An Upper GI series is an X-ray examination of your upper gastrointestinal tract, which includes the esophagus, stomach and the first portion of the small bowel (intestine).
In a study with a small bowel series the remainder of the small intestine is also studied. During the procedure the patient drinks barium that fills and coats the lining of the esophagus, stomach, and intestine. This examination is usually performed for patients who experience heartburn, abdominal pain, vomiting, bleeding or weight loss.
Your stomach must be completely empty for this examination. You will be asked not to eat or drink anything after midnight the night before your examination. View the full prep sheet.
Infants and young children should not eat or drink three to four hours prior to the exam and newborns should fast no more than two to three hours prior to the study. Any specific concerns or questions should be under the advice from the patient's physician.
- You will be asked to change into a hospital gown.
- Inside the X-ray room you will be asked to stand on the X-ray equipment platform.
- You will be asked to drink a liquid barium. As you drink the barium, the radiologist will take a series of films.
- You will be asked to swallow some fizzy crystals that are dissolved in water. This might make you feel like burping, but try not to.
- The X-ray table will then be tilted down. You will be asked to drink more barium through a straw and another series of films will be taken.
- At this point, if you are only having an Upper GI, once the technologist takes a series of films, your examination is over.
- If you are also having a small bowel series, the films will be delayed until the barium reaches the colon. This can take from one to four hours. You should drink extra fluids for the next one to two days to help the barium pass through your colon.
Your films will be read by a radiologist who will send a report to your physician.

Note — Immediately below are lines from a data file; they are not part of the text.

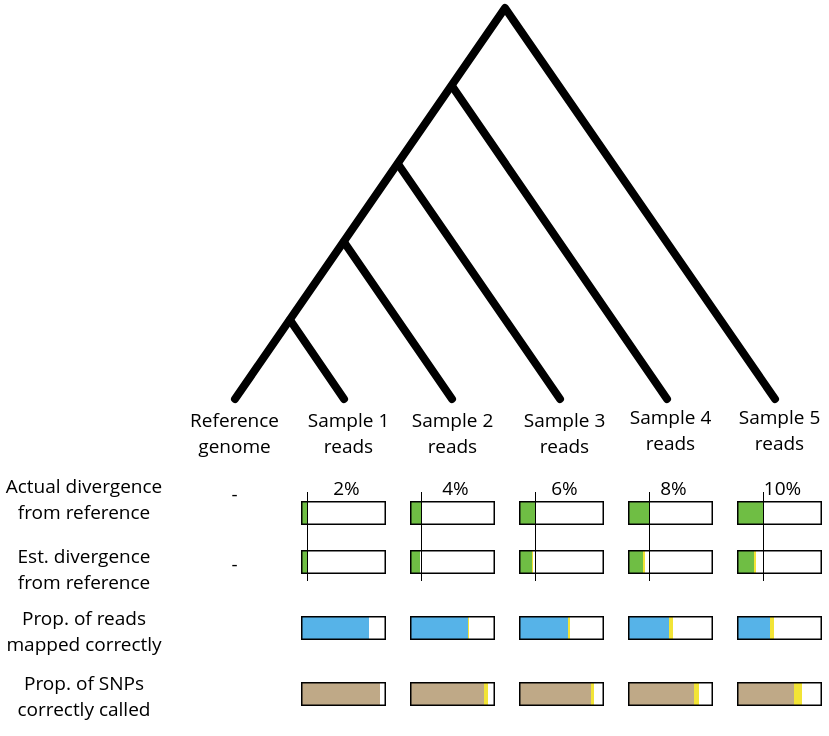
<!DOCTYPE html>
<html lang="en">
<head>
<meta charset="utf-8">
<title>Divergence from reference and read mapping</title>
<style>
:root {
  --ink: #000;
  --paper: #fff;
  --divergence: #6fbe44;
  --reads: #56b3e8;
  --snps: #bfa987;
  --spread: #f2e436;
}
* { box-sizing: border-box; margin: 0; }
body { background: var(--paper); overflow: hidden; }
.figure {
  width: 829px;
  height: 736px;
  overflow: hidden;
  display: grid;
  grid-template-rows: 407px 66px 70px 62px 65px 66px;
  background: var(--paper);
  color: var(--ink);
  font: 19px/26px "Open Sans", "Noto Sans", sans-serif;
}
.tree { display: block; }
.tree g { fill: none; stroke: var(--ink); stroke-width: 8; stroke-linecap: round; stroke-linejoin: round; }
.row {
  display: grid;
  grid-template-columns: 168px 133px repeat(4, 109px) 92px;
  align-items: start;
}
.label, .tip, .none { text-align: center; white-space: nowrap; font-weight: 400; font-size: 19px; }
.tip { width: 85px; }
.tip.reference { width: auto; }
.tip.first { padding-left: 5px; width: 90px; }
.tip.third { padding-left: 3px; width: 88px; }
.tip.raised { margin-top: -3px; }
.none { padding-top: 8px; }
.cell { position: relative; width: 85px; }
.value { display: block; height: 28px; padding: 2px 0 0 6px; text-align: center; }
.bar { position: relative; display: flex; width: 85px; height: 24px; background: var(--paper); }
.bar::before { content: ""; width: var(--fill); background: var(--tone); }
.bar::after { content: ""; width: var(--extra, 0px); background: var(--spread); }
.outline { position: absolute; inset: 0; box-shadow: inset 0 0 0 1.5px var(--ink); }
.tick { position: absolute; z-index: 1; left: var(--fill); top: 19px; width: 1px; height: 89px; background: var(--ink); }
.actual, .estimated { --tone: var(--divergence); }
.estimated .bar { margin-top: 7px; }
.mapped { --tone: var(--reads); }
.mapped .bar { margin-top: 11px; }
.called { --tone: var(--snps); }
.called .bar { margin-top: 12px; }
</style>
</head>
<body>
<main class="figure">
  <svg class="tree" width="829" height="407" viewBox="0 0 829 407" role="img" aria-label="Tree joining the reference genome and five samples">
    <g>
      <polyline points="235,399 505,8 775,399"/>
      <line x1="290" y1="320" x2="344" y2="399"/>
      <line x1="344" y1="242" x2="452" y2="399"/>
      <line x1="398" y1="164" x2="560" y2="399"/>
      <line x1="452" y1="86" x2="667" y2="399"/>
    </g>
  </svg>

  <section class="row tips">
    <span></span>
    <h2 class="tip reference">Reference<br>genome</h2>
    <h2 class="tip first">Sample 1<br>reads</h2>
    <h2 class="tip">Sample 2<br>reads</h2>
    <h2 class="tip third">Sample 3<br>reads</h2>
    <h2 class="tip raised">Sample 4<br>reads</h2>
    <h2 class="tip raised">Sample 5<br>reads</h2>
  </section>

  <section class="row actual">
    <h3 class="label">Actual divergence<br>from reference</h3>
    <span class="none">-</span>
    <div class="cell" style="--fill:6px"><span class="value">2%</span><div class="bar"><i class="outline"></i></div><i class="tick"></i></div>
    <div class="cell" style="--fill:11px"><span class="value">4%</span><div class="bar"><i class="outline"></i></div><i class="tick"></i></div>
    <div class="cell" style="--fill:16px"><span class="value">6%</span><div class="bar"><i class="outline"></i></div><i class="tick"></i></div>
    <div class="cell" style="--fill:21px"><span class="value">8%</span><div class="bar"><i class="outline"></i></div><i class="tick"></i></div>
    <div class="cell" style="--fill:26px"><span class="value">10%</span><div class="bar"><i class="outline"></i></div><i class="tick"></i></div>
  </section>

  <section class="row estimated">
    <h3 class="label">Est. divergence<br>from reference</h3>
    <span class="none">-</span>
    <div class="bar" style="--fill:6px"><i class="outline"></i></div>
    <div class="bar" style="--fill:10px"><i class="outline"></i></div>
    <div class="bar" style="--fill:13px;--extra:1px"><i class="outline"></i></div>
    <div class="bar" style="--fill:15px;--extra:2px"><i class="outline"></i></div>
    <div class="bar" style="--fill:17px;--extra:2px"><i class="outline"></i></div>
  </section>

  <section class="row mapped">
    <h3 class="label">Prop. of reads<br>mapped correctly</h3>
    <span></span>
    <div class="bar" style="--fill:68px"><i class="outline"></i></div>
    <div class="bar" style="--fill:58px;--extra:1px"><i class="outline"></i></div>
    <div class="bar" style="--fill:49px;--extra:2px"><i class="outline"></i></div>
    <div class="bar" style="--fill:41px;--extra:4px"><i class="outline"></i></div>
    <div class="bar" style="--fill:33px;--extra:4px"><i class="outline"></i></div>
  </section>

  <section class="row called">
    <h3 class="label">Prop. of SNPs<br>correctly called</h3>
    <span></span>
    <div class="bar" style="--fill:79px"><i class="outline"></i></div>
    <div class="bar" style="--fill:74px;--extra:4px"><i class="outline"></i></div>
    <div class="bar" style="--fill:72px;--extra:3px"><i class="outline"></i></div>
    <div class="bar" style="--fill:66px;--extra:5px"><i class="outline"></i></div>
    <div class="bar" style="--fill:57px;--extra:8px"><i class="outline"></i></div>
  </section>
</main>
</body>
</html>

If you are of child bearing age and think there is any possibility of pregnancy it is important that you inform the physician ordering these x-rays and tell the technologist taking your x-rays. If you have any known allergies to contrast, iodine, or foods please inform your physician BEFORE proceeding with any of the instructions that follow.